ADP Rewrites Payroll, Everything!
Thanks to my friendship with ADP’s first female vice president, Zena Brand, I have followed the company’s fortunes for 27 years. Longer than anyone who has worked there, I thought. So I was actually disappointed recently to learn that Ed Flynn, now president of global enterprise solutions, has an actual tenure that’s two years longer.
I remember watching and sometimes talking to four CEOs: Josh Weston, Art Weinbach, Gary Butler and now Carlos Rodriguez.
During the first 20 years, I saw ADP write only one software product itself, a connector called “PC Payroll for Windows” (a product Zena was responsible for) and acquire lots of other software vendors and use their products as primary offerings in various company divisions.
Many people know ADP licensed the source code for PeopleSoft, Ver. 3 or 4, in the early 90s to create what’s now called Enterprise, its HCM largely for companies with 1,000 or more employees sold by National Accounts.

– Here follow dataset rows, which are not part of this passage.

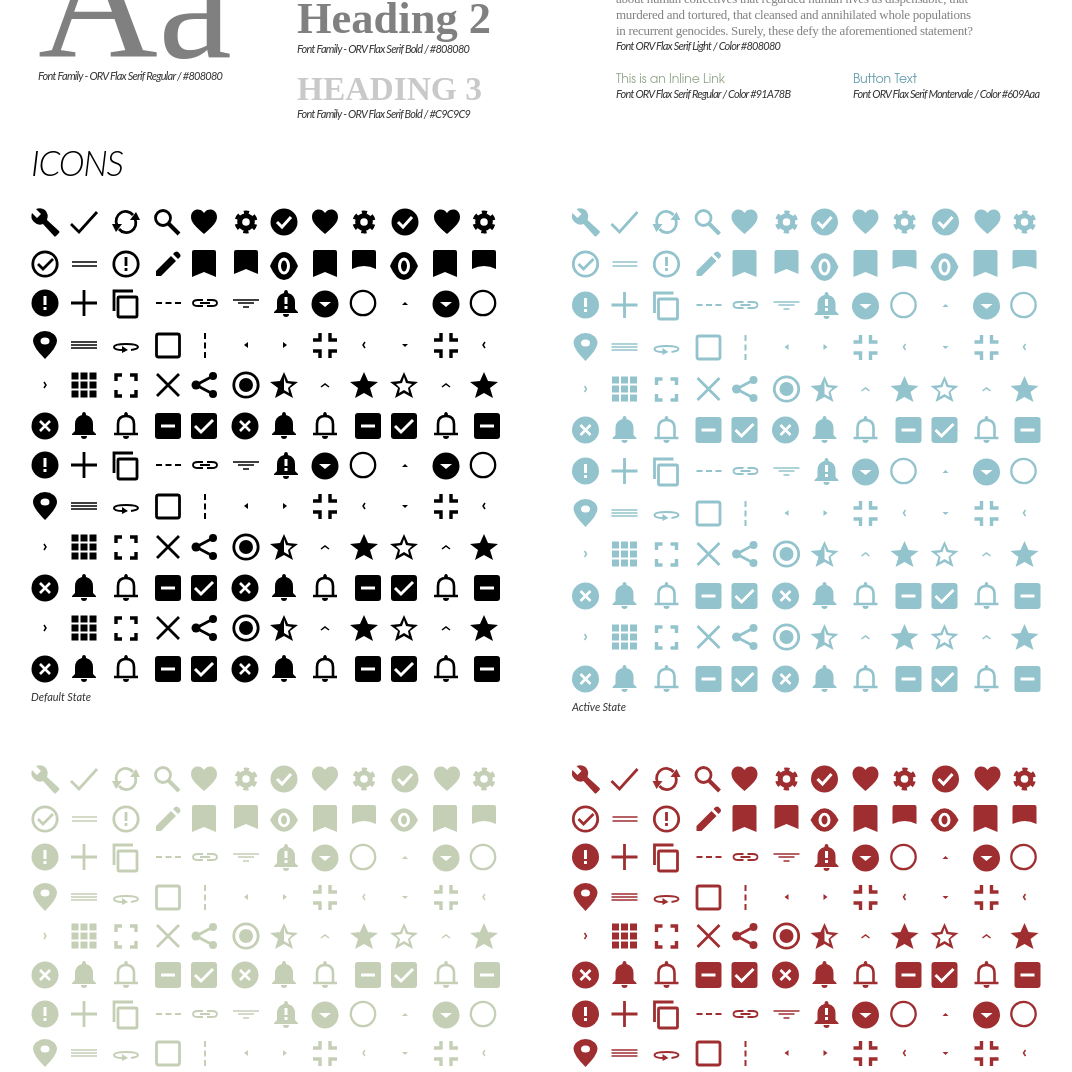
<!DOCTYPE html>
<html lang="en">
<head>
<meta charset="utf-8">
<title>Style guide: type and icons</title>
<style>
:root {
  --paper: #fff;
  --ink: #000;
  --active: #93c3cc;
  --sage: #c5cfb6;
  --brick: #9f2e30;
  --gray: #808080;
  --silver: #c9c9c9;
  --link: #91a78b;
  --button: #609aaa;
  --note: #333;
}
html, body { margin: 0; background: var(--paper); }
body { width: 1072px; height: 1072px; overflow: hidden; }
svg { display: block; }
.serif { font-family: "Liberation Serif", serif; fill: var(--gray); }
.bold { font-weight: 700; }
.note { font: italic 400 11px Lato, sans-serif; fill: var(--note); }
.title { font: italic 300 35px Lato, sans-serif; fill: var(--ink); }
.action { font: 400 12.5px "TeX Gyre Adventor", sans-serif; }
.s { fill: none; stroke: currentColor; stroke-width: 2.8; }
.thin { fill: none; stroke: currentColor; stroke-width: 1.5; }
.cut { fill: none; stroke: var(--paper); stroke-width: 3; }
.hole { fill: var(--paper); }
.panel { fill: currentColor; }
.default { color: var(--ink); }
.active { color: var(--active); }
.sage { color: var(--sage); }
.brick { color: var(--brick); }
</style>
</head>
<body>
<svg width="1072" height="1072" viewBox="0 0 1072 1072">
<defs>
  <path id="wrench" d="M14 9L2-2Q4-8 0-12Q-4-15-9-13L-4-8L-8-4L-13-9Q-15-4-11 0Q-7 4-2 2L9 14Q10 15 11 14L14 11Q15 10 14 9Z"/>
  <path id="check" class="s" d="M-13 2L-5 10L13-10"/>
  <g id="sync-half"><path class="s" d="M-9 3A9.5 9.5 0 0 1 7-7"/><path d="M4-2H14L10-10Z"/></g>
  <g id="sync"><use href="#sync-half"/><use href="#sync-half" transform="rotate(180)"/></g>
  <g id="search" class="s"><circle cx="-4" cy="-4" r="7.5"/><path d="M1 1L12 12" stroke-width="4"/></g>
  <path id="heart" d="M0 12C-9 4-13 0-13-5C-13-13-4-15 0-9C4-15 13-13 13-5C13 0 9 4 0 12Z"/>
  <g id="gear" fill="none" stroke="currentColor"><circle r="6.3" stroke-width="5"/><circle r="9.8" stroke-width="3.4" stroke-dasharray="5.2 5.1" stroke-dashoffset="-2.5"/></g>
  <circle id="disc" r="13.5"/>
  <circle id="loop" class="s" r="12.2"/>
  <g id="check-disc"><use href="#disc"/><path class="cut" d="M-7 0L-2 5L7-5"/></g>
  <g id="check-loop"><use href="#loop"/><path class="s" d="M-7 0L-2 5L8-5"/></g>
  <path id="equals" class="thin" d="M-12-2H13M-12 2H13"/>
  <g id="alert-loop"><use href="#loop"/><path class="s" d="M0-7V2M0 4V7"/></g>
  <g id="alert-disc"><use href="#disc"/><path class="cut" d="M0-7V2M0 4V7"/></g>
  <g id="pencil"><path d="M-12 7L3-8L8-3L-7 12H-12Z"/><path d="M5-10L7-12Q9-13 10-12L12-10Q13-8 12-7L10-5Z"/></g>
  <path id="mark" d="M-10-14H10Q12-14 12-12V13L0 8L-12 13V-12Q-12-14-10-14Z"/>
  <path id="mark-mid" d="M-10-14H10Q12-14 12-12V10L0 5L-12 10V-12Q-12-14-10-14Z"/>
  <path id="mark-low" d="M-10-14H10Q12-14 12-12V5Q0-1-12 5V-12Q-12-14-10-14Z"/>
  <g id="eye"><path d="M-14 0Q-8-14 0-14Q8-14 14 0Q8 14 0 14Q-8 14-14 0Z"/><ellipse class="cut" rx="4.5" ry="7"/></g>
  <path id="plus" class="s" d="M-13 0H13M0-13V13"/>
  <g id="copy" class="s"><rect x="-8" y="-6" width="19" height="20" rx="1"/><path d="M-12 8V-12H7"/></g>
  <path id="dots" class="s" stroke-dasharray="6 3.5" d="M-12 0H13" style="stroke-width:2"/>
  <path id="chain" class="thin" style="stroke-width:1.8" d="M-2-3H-7Q-12-3-12 0T-7 3H-2M2-3H7Q12-3 12 0T7 3H2M-5 0H5"/>
  <path id="filter" class="thin" d="M-13-3H13M-8 0H8M-3 4H3"/>
  <path id="bell" d="M-12 9V8L-9 5V-2Q-9-9-2-11Q-2-14 0-14T2-11Q9-9 9-2V5L12 8V9ZM-3 10H3Q3 13 0 13T-3 10Z"/>
  <g id="bell-alert"><use href="#bell" y="1"/><path class="cut" d="M0-6V1M0 3V6"/></g>
  <g id="bell-line"><path class="s" style="stroke-width:2.6" d="M-12 8H12M-8 8V-2Q-8-10 0-10T8-2V8"/><path d="M-2-10Q-2-14 0-14T2-10ZM-3 10H3Q3 13 0 13T-3 10Z"/></g>
  <g id="drop"><use href="#disc"/><path class="hole" d="M-6-2H6L0 3Z"/></g>
  <circle id="ring" class="s" r="12.2" style="stroke-width:2.3"/>
  <path id="up" d="M-3 2H3L0-1Z"/>
  <path id="down" d="M-3-1H3L0 2Z"/>
  <path id="left" d="M2-3V3L-2 0Z"/>
  <path id="right" d="M-2-3V3L2 0Z"/>
  <g id="pin"><path d="M0 14Q-12 2-12-4A12 10 0 0 1 12-4Q12 2 0 14Z"/><ellipse class="hole" cy="-4" rx="4.5" ry="3.5"/></g>
  <path id="menu" class="thin" d="M-13-3H13M-13 0H13M-13 3H13"/>
  <g id="rotate"><path class="thin" style="stroke-width:2" d="M-3 5Q-12 5-12 2Q-12-1 0-1T12 2Q12 4 5 5"/><path d="M-4 1L2 5L-4 8Z"/></g>
  <rect id="box-line" class="s" x="-11.5" y="-11" width="23" height="23" rx="2"/>
  <path id="v-dots" class="s" style="stroke-width:2" stroke-dasharray="6 3.5" d="M0-12V13"/>
  <path id="exit-full" class="s" style="stroke-width:3.4" d="M-12-5H-5V-12M5-12V-5H12M12 6H5V13M-5 13V6H-12"/>
  <path id="chev-left" class="thin" d="M1-3L-1 0L1 3"/>
  <path id="chev-right" class="thin" d="M-1-3L1 0L-1 3"/>
  <path id="chev-up" class="thin" d="M-4 2L0-1L4 2"/>
  <path id="grid" class="s" style="stroke-width:7" stroke-dasharray="7 2" d="M-12.5-9H12.5M-12.5 0H12.5M-12.5 9H12.5"/>
  <path id="full" class="s" style="stroke-width:3.4" d="M-10-4V-10H-4M4-10H10V-4M10 5V11H4M-4 11H-10V5"/>
  <path id="cross" class="s" d="M-11-11L11 11M-11 11L11-11"/>
  <g id="share"><path class="s" d="M9-9L-8 0L9 9"/><circle cx="9" cy="-9" r="4"/><circle cx="-8" r="4.5"/><circle cx="9" cy="9" r="4"/></g>
  <g id="radio"><use href="#loop"/><circle r="7"/></g>
  <path id="star" d="M0-13L4-4L14-3L6 3L9 13L0 8L-9 13L-6 3L-14-3L-4-4Z"/>
  <g id="star-line"><use href="#star"/><path class="hole" d="M0-8L2-2L8-1L4 3L5 8L0 5L-5 8L-4 3L-8-1L-2-2Z"/></g>
  <g id="star-half"><use href="#star"/><path class="hole" d="M0-8L2-2L8-1L4 3L5 8L0 5Z"/></g>
  <g id="cross-disc"><use href="#disc"/><path class="cut" style="stroke-width:2.6" d="M-5-5L5 5M-5 5L5-5"/></g>
  <rect id="box" x="-13" y="-13" width="26" height="26" rx="3"/>
  <g id="minus-box"><use href="#box"/><path class="cut" d="M-7 0H7"/></g>
  <g id="check-box"><use href="#box"/><path class="cut" d="M-9 0L-3 6L9-6"/></g>

  <g id="row-tools">
    <use href="#wrench" x="45"/><use href="#check" x="84"/><use href="#sync" x="126"/><use href="#search" x="167"/><use href="#heart" x="204"/><use href="#gear" x="246"/><use href="#check-disc" x="284"/><use href="#heart" x="325"/><use href="#gear" x="364"/><use href="#check-disc" x="405"/><use href="#heart" x="447"/><use href="#gear" x="484"/>
  </g>
  <g id="row-marks">
    <use href="#check-loop" x="45"/><use href="#equals" x="84"/><use href="#alert-loop" x="126"/><use href="#pencil" x="168"/><use href="#mark" x="204"/><use href="#mark-mid" x="246"/><use href="#mark" x="325"/><use href="#mark-low" x="364"/><use href="#mark" x="445"/><use href="#mark-low" x="484"/>
  </g>
  <g id="eyes"><use href="#eye" x="284"/><use href="#eye" x="404"/></g>
  <g id="row-notices">
    <use href="#alert-disc" x="45"/><use href="#plus" x="84"/><use href="#copy" x="126"/><use href="#dots" x="168"/><use href="#chain" x="205"/><use href="#filter" x="246"/><use href="#bell-alert" x="286"/><use href="#drop" x="325" y="1"/><use href="#ring" x="363"/><use href="#up" x="405"/><use href="#drop" x="446" y="1"/><use href="#ring" x="483"/>
  </g>
  <g id="row-moves">
    <use href="#pin" x="45"/><use href="#menu" x="84"/><use href="#rotate" x="126"/><use href="#box-line" x="168"/><use href="#v-dots" x="205"/><use href="#left" x="246"/><use href="#right" x="285"/><use href="#exit-full" x="325"/><use href="#chev-left" x="364"/><use href="#down" x="405"/><use href="#exit-full" x="446"/><use href="#chev-left" x="484"/>
  </g>
  <g id="row-rates">
    <use href="#chev-right" x="45"/><use href="#grid" x="84"/><use href="#full" x="126"/><use href="#cross" x="168"/><use href="#share" x="204"/><use href="#radio" x="246"/><use href="#star-half" x="284"/><use href="#chev-up" x="325"/><use href="#star" x="364"/><use href="#star-line" x="404"/><use href="#chev-up" x="446"/><use href="#star" x="484"/>
  </g>
  <g id="row-boxes">
    <use href="#cross-disc" x="45"/><use href="#bell" x="84"/><use href="#bell-line" x="126"/><use href="#minus-box" x="168"/><use href="#check-box" x="204"/><use href="#cross-disc" x="245"/><use href="#bell" x="284"/><use href="#bell-line" x="325"/><use href="#minus-box" x="368"/><use href="#check-box" x="404"/><use href="#bell-line" x="446"/><use href="#minus-box" x="487"/>
  </g>
  <g id="short-set">
    <use href="#row-tools" y="779"/><use href="#row-marks" y="819"/><use href="#eyes" transform="matrix(1 0 0 .84 0 820)"/><use href="#row-notices" y="857"/><use href="#row-moves" y="897"/><use href="#row-rates" y="936"/><use href="#row-boxes" y="975"/><use href="#row-notices" y="1014"/><use href="#row-moves" y="1053"/>
  </g>
</defs>

<g id="type-samples">
  <text class="serif" x="38" y="57" font-size="166" textLength="194">Aa</text>
  <text class="note" x="38" y="80" textLength="185">Font Family - ORV Flax Serif Regular / #808080</text>
  <text class="serif bold" x="297" y="33" font-size="45" textLength="194" lengthAdjust="spacingAndGlyphs">Heading 2</text>
  <text class="note" x="297" y="53" textLength="173">Font Family - ORV Flax Serif Bold / #808080</text>
  <text class="serif bold" x="297" y="100" font-size="34" textLength="185" lengthAdjust="spacingAndGlyphs" style="fill:var(--silver)">HEADING 3</text>
  <text class="note" x="297" y="118" textLength="174">Font Family - ORV Flax Serif Bold / #C9C9C9</text>
  <g class="serif" font-size="13">
    <text x="616" y="3" textLength="352">about human collectives that regarded human lives as dispensable, that</text>
    <text x="616" y="19" textLength="355">murdered and tortured, that cleansed and annihilated whole populations</text>
    <text x="616" y="35" textLength="357">in recurrent genocides. Surely, these defy the aforementioned statement?</text>
  </g>
  <text class="note" x="616" y="50" textLength="165">Font ORV Flax Serif Light / Color #808080</text>
  <text class="action" x="616" y="83" textLength="109" fill="var(--link)">This is an Inline Link</text>
  <text class="note" x="616" y="98" textLength="175">Font ORV Flax Serif Regular / Color #91A78B</text>
  <text class="action" x="853" y="83" textLength="64" fill="var(--button)">Button Text</text>
  <text class="note" x="853" y="98" textLength="187">Font ORV Flax Serif Montervale / Color #609Aaa</text>
</g>

<text class="title" x="31" y="176" textLength="93">ICONS</text>

<g class="panel default">
  <use href="#row-tools" y="222"/><use href="#row-marks" y="264"/><use href="#eyes" y="266"/><use href="#row-notices" y="303"/><use href="#row-moves" y="345"/><use href="#row-rates" y="385"/><use href="#row-boxes" y="426"/><use href="#row-notices" y="465"/><use href="#row-moves" y="506"/><use href="#row-rates" y="547"/><use href="#row-boxes" y="588"/><use href="#row-rates" y="628"/><use href="#row-boxes" y="669"/>
</g>
<text class="note" x="31" y="701" textLength="60">Default State</text>

<g class="panel active" transform="translate(540.5)">
  <use href="#row-tools" y="222"/><use href="#row-marks" y="264"/><use href="#eyes" y="267"/><use href="#row-notices" y="305"/><use href="#row-moves" y="347"/><use href="#row-rates" y="389"/><use href="#row-boxes" y="430"/><use href="#row-notices" y="471"/><use href="#row-moves" y="513"/><use href="#row-rates" y="554"/><use href="#row-boxes" y="596"/><use href="#row-rates" y="637"/><use href="#row-boxes" y="679"/>
</g>
<text class="note" x="572" y="711" textLength="54">Active State</text>

<use class="panel sage" href="#short-set"/>
<use class="panel brick" href="#short-set" x="540.5"/>
</svg>
</body>
</html>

Probably fewer remember Employease. Major Accounts — the ADP division widely recognized as its money machine, serving customers with 50 to 999 employees — bought that vendor in 2006, renamed the software “HR and Benefits” and sold it as its HCM. (Jasen Williams, the most senior Employease executive to stay at ADP, recently moved on.)
Just two examples of acquisitions, among many.
Payroll is the one area in which ADP, true to its heritage, always built the software itself. In fact, until recently, the largest percentage of ADP’s R&D budget was for patching, fixing, updating and maintaining Autopay, the mainframe software used now to pay one in six employees in the U.S.: a staggering 27 million in all. Autopay’s been doing it for about 50 years!
As they say about payroll: If it’s not broken, don’t fix it.
So I was gob-smacked at its recent Analyst Day in New York, when Stuart Sackman, head of global product and technology, revealed that ADP has been building an Autopay replacement (NextGen Payroll + Tax) from scratch since 2013 and planned to pay its first customer with it this month!
This new gross-to-net payroll engine will be remarkably configurable by clients. By choosing various “policies,” employees can individually be paid twice a week or even daily, important flexibility given the changing nature of work, which is incidentally eliminating the need for payroll batch processing.
On the user side, the mobile payroll experience will offer — I think for the first time anywhere — transparency into the math that goes into every payroll deduction, such as 401(k), or details for aggregated categories like federal taxes. It even breaks down the always enigmatic FICA (who outside HR even knows that means Federal Insurance Contributions Act?) into its component parts: Social Security and Medicare taxes. This results in a truly wondrously useful pay stub.
Maksim Ovsyannikov, who designed the current stub, will be heart-broken with the replacement but pleased with the improvement.
Considering the future of work, ADP even hopes to combine an individual’s income from a second gig or side business into its reporting of W-2 salaried income to offer suggestions for modifying savings or withholdings to cover taxes eventually due!